MC-21 airliner makes first test flight - sourceBusiness & Economy May 28, 11:00
Putin sends greeting to Border Guard on their professional holidayMilitary & Defense May 28, 10:57
Ukrianian court puts on hold lawsuit against ban on Russian social networksWorld May 28, 6:10
Russia’s Lasitskene wins high jump in Diamond League event in Eugene, USSport May 28, 4:59
Havana Airport gets Russian-made air traffic control systemsWorld May 28, 4:16
Guests of FIFA 2018 World Cup sure to get warm welcome in Russia — LavrovSport May 28, 2:25
Kantemir Balagov’s "Closeness" gets Cannes Festival’s International Critics’ PrizeSociety & Culture May 28, 1:03
Anti-church laws in Ukraine may cause religious strife — Ukrainian Orthodox ChurchWorld May 28, 0:22
YEREVAN, March 30. /TASS/. Russia fears no sanctions and qualifies them as economic and political blackmail, Speaker of Russia’s State Duma (the lower house of the country’s parliament) Sergey Naryshkin said during his visit to Yerevan on Monday.
The sanctions "have no legal basis," the speaker said, addressing the Armenian National Assembly. "To call things by their proper names, this is political and economic blackmail," the State Duma speaker said.
"But they [the countries that have imposed sanctions against Russia] won’t be able to achieve anything," the speaker said.

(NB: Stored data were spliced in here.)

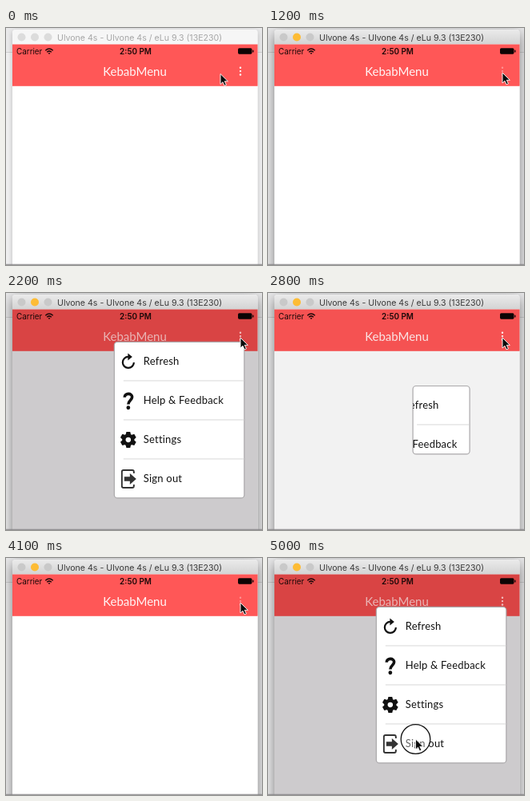
Animation, 320 px wide and 297 px high, one loop 5.1 s. Source, as an HTML page:

```html
<!DOCTYPE html>
<html lang="en">
<head>
<meta charset="utf-8">
<title>KebabMenu</title>
<style>
  html, body { margin: 0; width: 100%; height: 100%; overflow: hidden; background: #efeff0; }
  #stage { display: block; width: 100vw; height: 100vh; }
  .ui { font-family: Inter, "Liberation Sans", sans-serif; }
  .app { font-family: Lato, "Open Sans", sans-serif; }
</style>
</head>
<body>
<svg id="stage" viewBox="0 0 320 297" preserveAspectRatio="none">
  <defs>
    <linearGradient id="bar" x2="0" y2="1">
      <stop offset="0" stop-color="#ebebeb"/>
      <stop offset="1" stop-color="#d3d3d3"/>
    </linearGradient>
  </defs>

  <rect width="320" height="297" fill="#efeff0"/>
  <rect width="320" height="30" fill="#e9e9ea"/>
  <path d="M0 30.5H320" stroke="#cfcfd0"/>
  <path id="frame" d="M8 320V6Q8 2 12 2H310.500Q314.500 2 314.500 6V320Z" fill="#f6f6f6"/>
  <path id="titlebar" d="M8 20.500V6Q8 2 12 2H310.500Q314.500 2 314.500 6V20.500Z" fill="#f6f6f6"/>
  <g id="lights">
    <circle cx="19.500" cy="11.500" r="5"/>
    <circle id="mid" cx="36" cy="11.500" r="5"/>
    <circle cx="52.500" cy="11.500" r="5"/>
  </g>
  <text id="caption" class="ui" x="64" y="15.500" font-size="10.600">Ulvone 4s - Ulvone 4s / eLu 9.3 (13E230)</text>

  <rect id="page" x="8" y="72" width="306.500" height="225"/>
  <rect id="nav" x="8" y="20.500" width="306.500" height="52.300"/>
  <g class="ui" font-size="9.900" fill="#1a0808">
    <text x="13" y="32.500">Carrier</text>
    <text x="162" y="32.500" text-anchor="middle" font-weight="600">2:50 PM</text>
  </g>
  <g fill="none" stroke="#1a0808" stroke-width="1.500">
    <path d="M49.300 28.200Q54 23.800 58.700 28.200"/>
    <path d="M51.200 30.200Q54 27.600 56.800 30.200"/>
  </g>
  <path d="M52.600 31.600Q54 30.300 55.400 31.600L54 33Z" fill="#1a0808"/>
  <rect x="290" y="25.300" width="17.500" height="7.400" rx="1.600" fill="#0c0404"/>
  <rect x="308.200" y="27.500" width="1.300" height="3" rx=".6" fill="#0c0404"/>
  <text id="heading" class="app" x="161" y="60" font-size="15" text-anchor="middle">KebabMenu</text>
  <g id="dots" fill="#fff">
    <circle cx="293" cy="49.700" r="1.200"/>
    <circle cx="293" cy="54.100" r="1.200"/>
    <circle cx="293" cy="58.500" r="1.200"/>
  </g>

  <rect id="edge" rx="4" fill="#fff" stroke="#aaa8aa" stroke-width="1.200"/>
  <svg id="pop">
    <g id="rows"></g>
  </svg>

  <circle id="ring" fill="#fff" fill-opacity=".35" stroke="#111" stroke-width="1.300"/>
  <path id="cursor" d="M0 0V13L3 10.200L5 14.800L7.400 13.800L5.300 9.300H9.400Z"
        fill="#0a0a0a" stroke="#fff" stroke-width=".9" stroke-linejoin="round"/>
  <path d="M0 296.300H320" stroke="#858486" stroke-width="1"/>
</svg>

<script>
const LOOP = 5100, STEP = 100;
const BOX = { cx: 216.6, cy: 159.2, w: 162.5, h: 195.5 };
const ROW = 49, MIN_SCALE = 0.24;

const $ = id => document.getElementById(id);
const set = (el, attrs) => { for (const k in attrs) el.setAttribute(k, attrs[k]); };
const clamp = v => Math.max(0, Math.min(1, v));
const lerp = (a, b, p) => a + (b - a) * p;
const span = (t, a, b) => clamp((t - a) / (b - a));
const inOut = p => p * p * (3 - 2 * p);
const out = p => 1 - Math.pow(1 - p, 4.8);
const mix = (a, b, p) => `rgb(${a.map((v, i) => Math.round(lerp(v, b[i], p)))})`;
const within = (t, a, b) => t >= a && t < b;

const tooth = [0, 60, 120, 180, 240, 300]
  .map(a => `<path d="M-3.400 -6L-2.400 -10H2.400L3.400 -6Z" transform="rotate(${a})"/>`).join('');

// squeeze: how far a row slides left while the panel is narrow
const items = [
  { label: 'Refresh', squeeze: 1, icon:
    `<path d="M7 1A7 7 0 1 1 0 -6" fill="none" stroke="#111" stroke-width="2.200"/>
     <path d="M-.5 -10.500L5 -6L-.5 -1.500Z"/>` },
  { label: 'Help &amp; Feedback', squeeze: 12, icon:
    `<path d="M-4.600 -4.200C-4.600 -10 4.800 -10 4.800 -4.600C4.800 -.6 0 -.2 0 4.600" fill="none" stroke="#111" stroke-width="3.600"/>
     <circle cy="8.800" r="2.400"/>` },
  { label: 'Settings', squeeze: 2, icon:
    `<circle r="5.400" fill="none" stroke="#111" stroke-width="4.200"/>${tooth}` },
  { label: 'Sign out', squeeze: 1, icon:
    `<path d="M7 -7V-9Q7 -11 5 -11H-6Q-8 -11 -8 -9V9Q-8 11 -6 11H5Q7 11 7 9V7" fill="none" stroke="#333" stroke-width="1.900"/>
     <path d="M-5 -2.700H2V-7L10 0L2 7V2.700H-5Z" fill="#333"/>` }
];

$('rows').innerHTML = items.map((it, i) => `
  <g class="row" fill="#111">
    <g transform="translate(17.500 ${24.5 + i * ROW})">${it.icon}</g>
    <text class="app" x="36.500" y="${29 + i * ROW}" font-size="13" letter-spacing=".2">${it.label}</text>
  </g>` + (i < 3 ? `<path class="rule" stroke="#d4d3d4" stroke-width=".9"/>` : '')).join('');
const rows = [...document.querySelectorAll('.row')];
const rules = [...document.querySelectorAll('.rule')];

function openness(t) {
  if (t < 2600) return out(span(t, 1200, 1600));
  if (t < 4000) return 1 - inOut(span(t, 2600, 2900));
  return out(span(t, 4100, 4500));
}

function drawWindow(active) {
  set($('frame'), { style: active
    ? 'filter:drop-shadow(0 5px 8px rgba(0,0,0,.5))'
    : 'filter:drop-shadow(0 2px 3px rgba(0,0,0,.22))' });
  set($('titlebar'), { fill: active ? 'url(#bar)' : '#f6f6f6' });
  set($('lights'), { fill: active ? '#c9c9c9' : '#dcdcdc' });
  set($('mid'), { fill: active ? '#fdbc35' : '#dcdcdc' });
  set($('caption'), { fill: active ? '#3a3a3a' : '#a6a6a6' });
}

function drawMenu(p) {
  const s = lerp(MIN_SCALE, 1, p);
  const w = BOX.w * s, h = BOX.h * s;
  const x = BOX.cx - w / 2, y = BOX.cy - h / 2;
  const display = p > 0.01 ? 'inline' : 'none';
  set($('edge'), { x, y, width: w, height: h, display });
  set($('pop'), { x, y, width: w, height: h, display });

  const left = (BOX.w - w) / 2;
  rows.forEach((row, i) => {
    const dx = -left - items[i].squeeze * (1 - s) / 0.19;
    set(row, { transform: `translate(${dx} 0)` });
  });
  rules.forEach((rule, i) => set(rule, { d: `M${11.5 * s} ${48.5 + i * ROW}H${w}` }));

  set($('nav'), { fill: mix([255, 87, 87], [217, 68, 68], p) });
  set($('page'), { fill: mix([255, 255, 255], [205, 203, 205], p) });
  set($('heading'), { fill: mix([255, 246, 246], [233, 180, 180], p) });
}

function drawPointer(t) {
  const a = inOut(span(t, 100, 700));
  const b = inOut(span(t, 4300, 4800));
  const x = lerp(lerp(268, 293, a), 184.5, b);
  const y = lerp(lerp(57.5, 56, a), 227, b);
  set($('cursor'), { transform: `translate(${x} ${y})` });
  set($('ring'), { cx: x, cy: y, r: lerp(13, 18.3, span(t, 4900, 5000)),
    display: t >= 4900 ? 'inline' : 'none' });
}

function draw(t) {
  const p = openness(t);
  const pressed = within(t, 1000, 1300) || within(t, 4000, 4300);
  drawWindow(t >= 800);
  drawMenu(p);
  set($('dots'), { opacity: pressed ? 0.35 : 1 - 0.35 * p });
  drawPointer(t);
}

const start = performance.now();
function tick() {
  const t = (performance.now() - start) % LOOP;
  draw(Math.floor(t / STEP) * STEP);
  requestAnimationFrame(tick);
}
tick();
</script>
</body>
</html>
```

Western countries imposed several sets of sanctions against Russia last year over its stance on developments in neighboring Ukraine. The sanctions range from visa bans to restricted access for Russian companies and banks to western capital markets.
The sanctions were a major cause for the ruble’s slump at the end of last year amid a ban on Russian companies and banks to raise medium-and long-term financing on international capital markets and the need to repay large foreign currency liabilities.

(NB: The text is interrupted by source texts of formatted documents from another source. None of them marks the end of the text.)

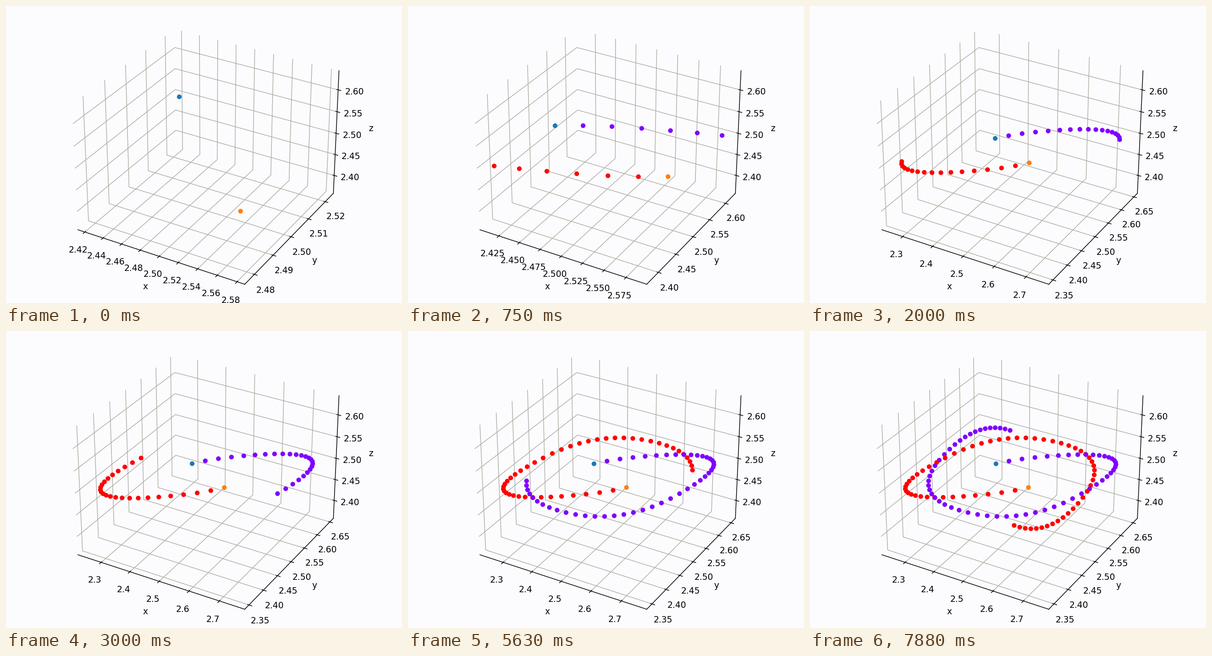
Write a matplotlib script that moves like this. It is 864x648 px and loops after 8000 ms.

```python
import numpy as np
import matplotlib.pyplot as plt
from matplotlib.animation import FuncAnimation

FRAMES = 64
STEP_MS = 125
MID = 2.5
PULL = 0.0018            # constant pull towards the middle, per axis
MARGIN = 1.1 * 25 / 24   # data margin times the view margin
PAPER = "#fcfcfe"
BLUE, ORANGE = "#1f77b4", "#ff7f0e"
VIOLET, RED = "#7f00ff", "#ff0000"

# Moments at which each coordinate passes the middle
X_ZEROS = [-30.25, 2.81, 35.90, 68.95]
Y_ZEROS = [-1.0, 24.25, 49.79, 75.0]


def swing(t, zeros, sign):
    """Chain of parabolic arcs, alternating in sign between the zeros."""
    out = np.zeros_like(t)
    for a, b in zip(zeros, zeros[1:]):
        inside = (t >= a) & (t < b)
        out[inside] = sign * PULL / 2 * ((t - a) * (b - t))[inside]
        sign = -sign
    return out


steps = np.arange(FRAMES, dtype=float)
dx = swing(steps, X_ZEROS, -1)
dy = swing(steps, Y_ZEROS, 1)

plt.rcParams["font.family"] = "DejaVu Sans"
plt.rcParams["grid.color"] = "#b0b0a8"

fig = plt.figure(figsize=(6.4, 4.8), dpi=135, facecolor=PAPER)
ax = fig.add_axes([0, 0, 1, 1], projection="3d")
ax.set_facecolor(PAPER)
for axis in (ax.xaxis, ax.yaxis, ax.zaxis):
    axis.set_pane_color((1, 1, 1, 0))
ax.set_xlabel("x")
ax.set_ylabel("y")
ax.set_zlabel("z")


def limits(half):
    return MID - half * MARGIN, MID + half * MARGIN


def draw(i):
    for old in list(ax.collections):
        old.remove()
    x, y = dx[:i + 1], dy[:i + 1]
    # The two bodies mirror each other through the middle
    xs = MID + np.concatenate([x, -x])
    ys = MID + np.concatenate([y, -y])
    colors = [BLUE] + [VIOLET] * i + [ORANGE] + [RED] * i
    ax.scatter(xs, ys, np.full(len(xs), MID), s=20, c=colors, depthshade=False)
    ax.set_xlim(*limits(np.abs(x).max()))
    ax.set_ylim(*limits(np.abs(y).max()))
    ax.set_zlim(*limits(0.125))
    return []


anim = FuncAnimation(fig, draw, frames=FRAMES, interval=STEP_MS,
                     init_func=lambda: draw(0), repeat=True, blit=False)
plt.show()
```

However, the Russian currency has rebounded since early 2015, rising by more than 13% against the dollar and the euro. The ruble has pared most of its losses since mid-December 2014 when it fell to a record low of 80 rubles to the dollar and 100 rubles to the euro.

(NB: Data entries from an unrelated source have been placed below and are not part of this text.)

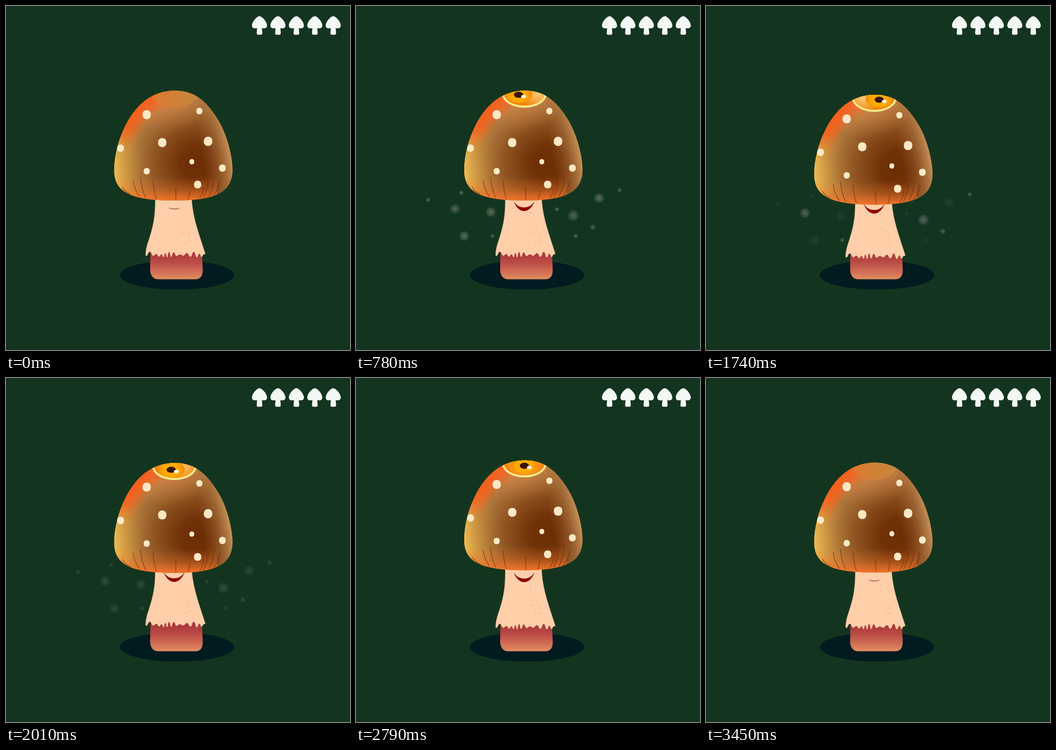
An HTML page with a canvas for the animation above (3.6 s loop, 709x709 px).

```html
<!DOCTYPE html>
<html lang="en">
<head>
<meta charset="utf-8">
<title>Mushroom</title>
<style>
html, body { margin: 0; width: 100%; height: 100%; overflow: hidden; background: #13351f; }
canvas { display: block; }
</style>
</head>
<body>
<canvas id="stage" width="709" height="709"></canvas>
<script>
const ctx = document.getElementById('stage').getContext('2d');
const LOOP = 3600, STEP = 30, TAU = Math.PI * 2;

const mix = (a, b, p) => a + (b - a) * p;

// Smooth step from 0 to 1 between two times.
function ramp(t, from, to) {
  const p = Math.min(1, Math.max(0, (t - from) / (to - from)));
  return p * p * (3 - 2 * p);
}

const wave = (t, peak, period) => Math.cos(TAU * (t - peak) / period);

function poseAt(t) {
  const cap = 10 * ramp(t, 1050, 1600) - 19.5 * ramp(t, 1600, 2450) + 9.5 * ramp(t, 2450, 3120);
  const stem = 7 * ramp(t, 800, 1500) - 14 * ramp(t, 1500, 2200) + 7 * ramp(t, 2200, 2800);
  const left = ramp(t, 540, 760), right = ramp(t, 960, 1230);
  const back = ramp(t, 1760, 2040), centre = ramp(t, 2300, 2600);
  const shown = ramp(t, 560, 720) * (1 - ramp(t, 2200, 2720));
  return {
    cap, stem,
    mouth: cap * 0.4 + stem * 0.6,
    open: ramp(t, 60, 520) - ramp(t, 3020, 3450),
    lookX: 347 - 12 * left + 22 * right - 17 * back + 7 * centre,
    lookY: 185.5 - 2.5 * left - right + 2.5 * ramp(t, 1260, 1740) + 4 * back - 3 * centre,
    slowGlow: shown * (0.6 + 0.4 * wave(t, 750, 1900)),
    fastGlow: shown * (0.6 + 0.4 * wave(t, 780, 960))
  };
}

function seeded(seed) {
  return () => (seed = (seed * 16807) % 2147483647) / 2147483647;
}

function addStops(gradient, stops) {
  for (const [at, color] of stops) gradient.addColorStop(at, color);
  return gradient;
}
const linear = (x0, y0, x1, y1, ...stops) => addStops(ctx.createLinearGradient(x0, y0, x1, y1), stops);
const radial = (x, y, r, ...stops) => addStops(ctx.createRadialGradient(x, y, 0, x, y, r), stops);

function ellipse(x, y, rx, ry, fill) {
  ctx.beginPath();
  ctx.ellipse(x, y, rx, ry, 0, 0, TAU);
  ctx.fillStyle = fill;
  ctx.fill();
}

// Soft elliptical patch of light that fades to nothing at its rim.
function patch(x, y, rx, ry, rgb, alpha) {
  ctx.save();
  ctx.translate(x, y);
  ctx.scale(rx, ry);
  ctx.fillStyle = radial(0, 0, 1, [0, `rgba(${rgb},${alpha})`], [0.5, `rgba(${rgb},${alpha * 0.5})`],
    [1, `rgba(${rgb},0)`]);
  ctx.fillRect(-1, -1, 2, 2);
  ctx.restore();
}

const capShape = new Path2D(`M349 174.5 C300 174 268 205 248 243 C232 273 223 308 223 338
  C223 380 250 401 347 401 C440 401 467 380 467 336 C466 305 455 265 438 236
  C412 192 385 174.5 349 174.5Z`);
const iconShape = new Path2D(`M0 21 C5 21 15.5 32 15.5 40 C15.5 46 10.5 47 5 45.5 L5.8 55
  Q6 59.3 3 59.3 H-3 Q-6 59.3 -5.8 55 L-5 45.5 C-10.5 47 -15.5 46 -15.5 40 C-15.5 32 -5 21 0 21Z`);
const baseShape = new Path2D(`M298 495 H403 L405.5 543 Q406 563 390 563.3 H314
  Q298 563 297 543Z`);

// x, y, radius
const spots = [[290, 224, 8.5], [398.5, 216.5, 6.2], [322, 281.5, 8.5], [416.5, 279, 8.7], [236, 293, 7],
  [383, 321, 5], [290, 340.5, 6.2], [446, 334, 6.9], [395, 368, 7.5]];
const slowMotes = [[149, 399.5, 5], [217, 385, 5], [278, 424.5, 11], [223, 474, 11], [414, 419, 5],
  [453, 474, 5], [501, 396, 11]];
const fastMotes = [[204, 418, 11], [281, 474, 5], [448, 432, 12], [488, 456, 6], [543.5, 379.5, 5]];

function drawIcons() {
  ctx.fillStyle = '#f4f8f4';
  for (let i = 0; i < 5; i++) {
    ctx.save();
    ctx.translate(522.5 + 38 * i, 0);
    ctx.fill(iconShape);
    ctx.restore();
  }
}

function drawBase() {
  ellipse(352.5, 554.5, 118, 30, '#021b20');
  ctx.fillStyle = linear(0, 508, 0, 563, [0, '#aa3439'], [0.4, '#bd4e47'], [1, '#e18b60']);
  ctx.fill(baseShape);
}

// Dripping hem from right to left: tips and notches alternate, unevenly spaced.
function traceHem() {
  const steps = 22;
  let px = 411, py = 511;
  for (let i = 1; i <= steps; i++) {
    const u = i / steps;
    const x = 411 - 122 * u + 4.5 * Math.sin(3 * Math.PI * u);
    const y = i % 2 ? 509.5 - 2.8 * wave(x, 339, 45) : 516.3 + 1.8 * wave(x, 330, 63);
    const mid = (px + x) / 2;
    ctx.bezierCurveTo(mid, py, mid, y, x, y);
    [px, py] = [x, y];
  }
}

function drawStem(dy) {
  ctx.save();
  ctx.translate(0, dy);
  ctx.beginPath();
  ctx.moveTo(307.5, 360);
  ctx.lineTo(383, 360);
  ctx.lineTo(383, 402);
  ctx.bezierCurveTo(386, 440, 399, 473, 411, 511);
  traceHem();
  ctx.bezierCurveTo(286, 515, 289, 496, 294, 483);
  ctx.bezierCurveTo(304, 452, 307, 436, 307.5, 402);
  ctx.closePath();
  ctx.fillStyle = '#ffcfaa';
  ctx.fill();
  ctx.strokeStyle = 'rgba(190,135,95,.45)';
  ctx.lineWidth = 0.7;
  ctx.stroke();
  const random = seeded(41);
  for (let i = 0; i < 24; i++) {
    const y = 412 + 78 * random(), r = 0.7 + 1.2 * random();
    ellipse(350 + (y - 412) * 0.2 + 17 * random(), y, r, r * 1.1, '#f0c29c');
  }
  ctx.restore();
}

function drawMouth(dy, open) {
  const half = mix(11, 20.5, open), edge = mix(416, 404, open) + dy;
  const arc = (sag, dir) => ctx.bezierCurveTo(346.5 - dir * half * 0.55, edge + sag / 0.75,
    346.5 + dir * half * 0.55, edge + sag / 0.75, 346.5 + dir * half, edge);
  ctx.beginPath();
  ctx.moveTo(346.5 - half, edge);
  arc(mix(2, 11.5, open), 1);
  arc(mix(2.8, 18.3, open), -1);
  ctx.fillStyle = ctx.strokeStyle = open > 0.3 ? '#8e0204' : '#a43a32';
  ctx.lineWidth = 0.6;
  ctx.fill();
  ctx.stroke();
}

function drawEye(x, y, open) {
  if (open > 0) {
    ellipse(347, 181, 46, 28.5, '#ffed91');
    ctx.save();
    ctx.beginPath();
    ctx.ellipse(347, 180.5, 42, 25, 0, 0, TAU);
    ctx.clip();
    ctx.fillStyle = '#f4860f';
    ctx.fillRect(300, 150, 95, 65);
    patch(347 + (347 - x) * 2.3, 182, 36, 28, '255,222,150', 0.75);
    ellipse(x, y - 1, 28, 17, radial(x, y, 28, [0, '#ffb600'], [0.6, '#ffa600'], [1, '#f68c05']));
    ellipse(x, y, 9.5, 6.3, '#3a1303');
    ellipse(x + 10.5, y + 3.6, 5, 3.4, '#fffdf0');
    ctx.restore();
  }
  if (open < 1) {
    ellipse(347.5, mix(181, 152, open), 46.5, 28.7,
      linear(302, 0, 393, 0, [0, '#e27930'], [0.4, '#d27f35'], [1, '#c6863e']));
  }
}

function shadeCap() {
  ctx.fillStyle = radial(395, 325, 180, [0, '#6c2d04'], [0.2, '#723208'], [0.45, '#8a4f1d'],
    [0.7, '#a87138'], [1, '#d2944a']);
  ctx.fillRect(220, 170, 250, 235);
  ctx.fillStyle = linear(223, 330, 300, 322, [0, 'rgba(238,188,84,.95)'], [0.35, 'rgba(214,162,66,.6)'],
    [1, 'rgba(160,105,45,0)']);
  ctx.fillRect(220, 170, 100, 235);
  patch(330, 178, 105, 85, '222,138,78', 0.85);
  ctx.fillStyle = linear(467, 310, 405, 322, [0, 'rgba(212,162,102,.9)'], [0.45, 'rgba(180,126,74,.45)'],
    [1, 'rgba(150,95,50,0)']);
  ctx.fillRect(395, 170, 75, 235);
  ctx.fillStyle = linear(0, 352, 0, 402, [0, 'rgba(255,118,42,0)'], [0.5, 'rgba(245,115,42,.3)'],
    [1, 'rgba(255,118,42,.92)']);
  ctx.fillRect(220, 352, 215, 53);
  ctx.strokeStyle = radial(268, 213, 85, [0, 'rgba(255,88,22,.22)'], [0.5, 'rgba(255,88,22,.18)'],
    [1, 'rgba(255,100,30,0)']);
  for (let width = 8; width <= 64; width += 8) {
    ctx.lineWidth = width;
    ctx.stroke(capShape);
  }
}

function drawCreases() {
  ctx.strokeStyle = 'rgba(100,42,8,.7)';
  ctx.lineWidth = 1.3;
  [240, 262, 277, 303, 350, 379, 408, 417, 430, 441].forEach((x, i) => {
    const top = 366 + 14 * wave(i, 5, 6), foot = mix(x, 350, 0.15);
    const bottom = 400 - 0.00145 * (foot - 347) ** 2;
    ctx.beginPath();
    ctx.moveTo(x, top);
    ctx.quadraticCurveTo(mix(x, foot, 0.2), mix(top, bottom, 0.6), foot, bottom);
    ctx.stroke();
  });
}

function drawCap({ cap, lookX, lookY, open }) {
  ctx.save();
  ctx.translate(0, cap);
  ctx.clip(capShape);
  shadeCap();
  drawCreases();
  ctx.fillStyle = '#ffe8c6';
  for (const [x, y, r] of spots) {
    ctx.beginPath();
    ctx.roundRect(x - r, y - r * 1.08, r * 2, r * 2.16, r * 0.92);
    ctx.fill();
  }
  drawEye(lookX, lookY, open);
  ctx.restore();
}

function drawMotes(motes, dy, glow, rgb) {
  for (const [x, y, r] of motes) {
    ellipse(x, y + dy, r, r, radial(x, y + dy, r, [0, `rgba(${rgb},${glow * 0.65})`],
      [0.2, `rgba(${rgb},${glow * 0.42})`], [0.7, `rgba(${rgb},${glow * 0.24})`], [1, `rgba(${rgb},0)`]));
  }
}

function draw(t) {
  const pose = poseAt(t);
  ctx.fillStyle = '#13351f';
  ctx.fillRect(0, 0, 709, 709);
  drawIcons();
  drawBase();
  drawStem(pose.stem);
  drawMouth(pose.mouth, pose.open);
  drawMotes(slowMotes, pose.cap, pose.slowGlow, '150,158,140');
  drawMotes(fastMotes, pose.cap, pose.fastGlow, '140,140,152');
  drawCap(pose);
}

const start = performance.now();
function tick() {
  const elapsed = (performance.now() - start) % LOOP;
  draw(Math.floor(elapsed / STEP) * STEP);
  requestAnimationFrame(tick);
}
tick();
</script>
</body>
</html>
```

The Russian economy is recovering despite western sanctions while the ruble has been less volatile than any of the world’s 30 major currencies this year, Bloomberg analysts said.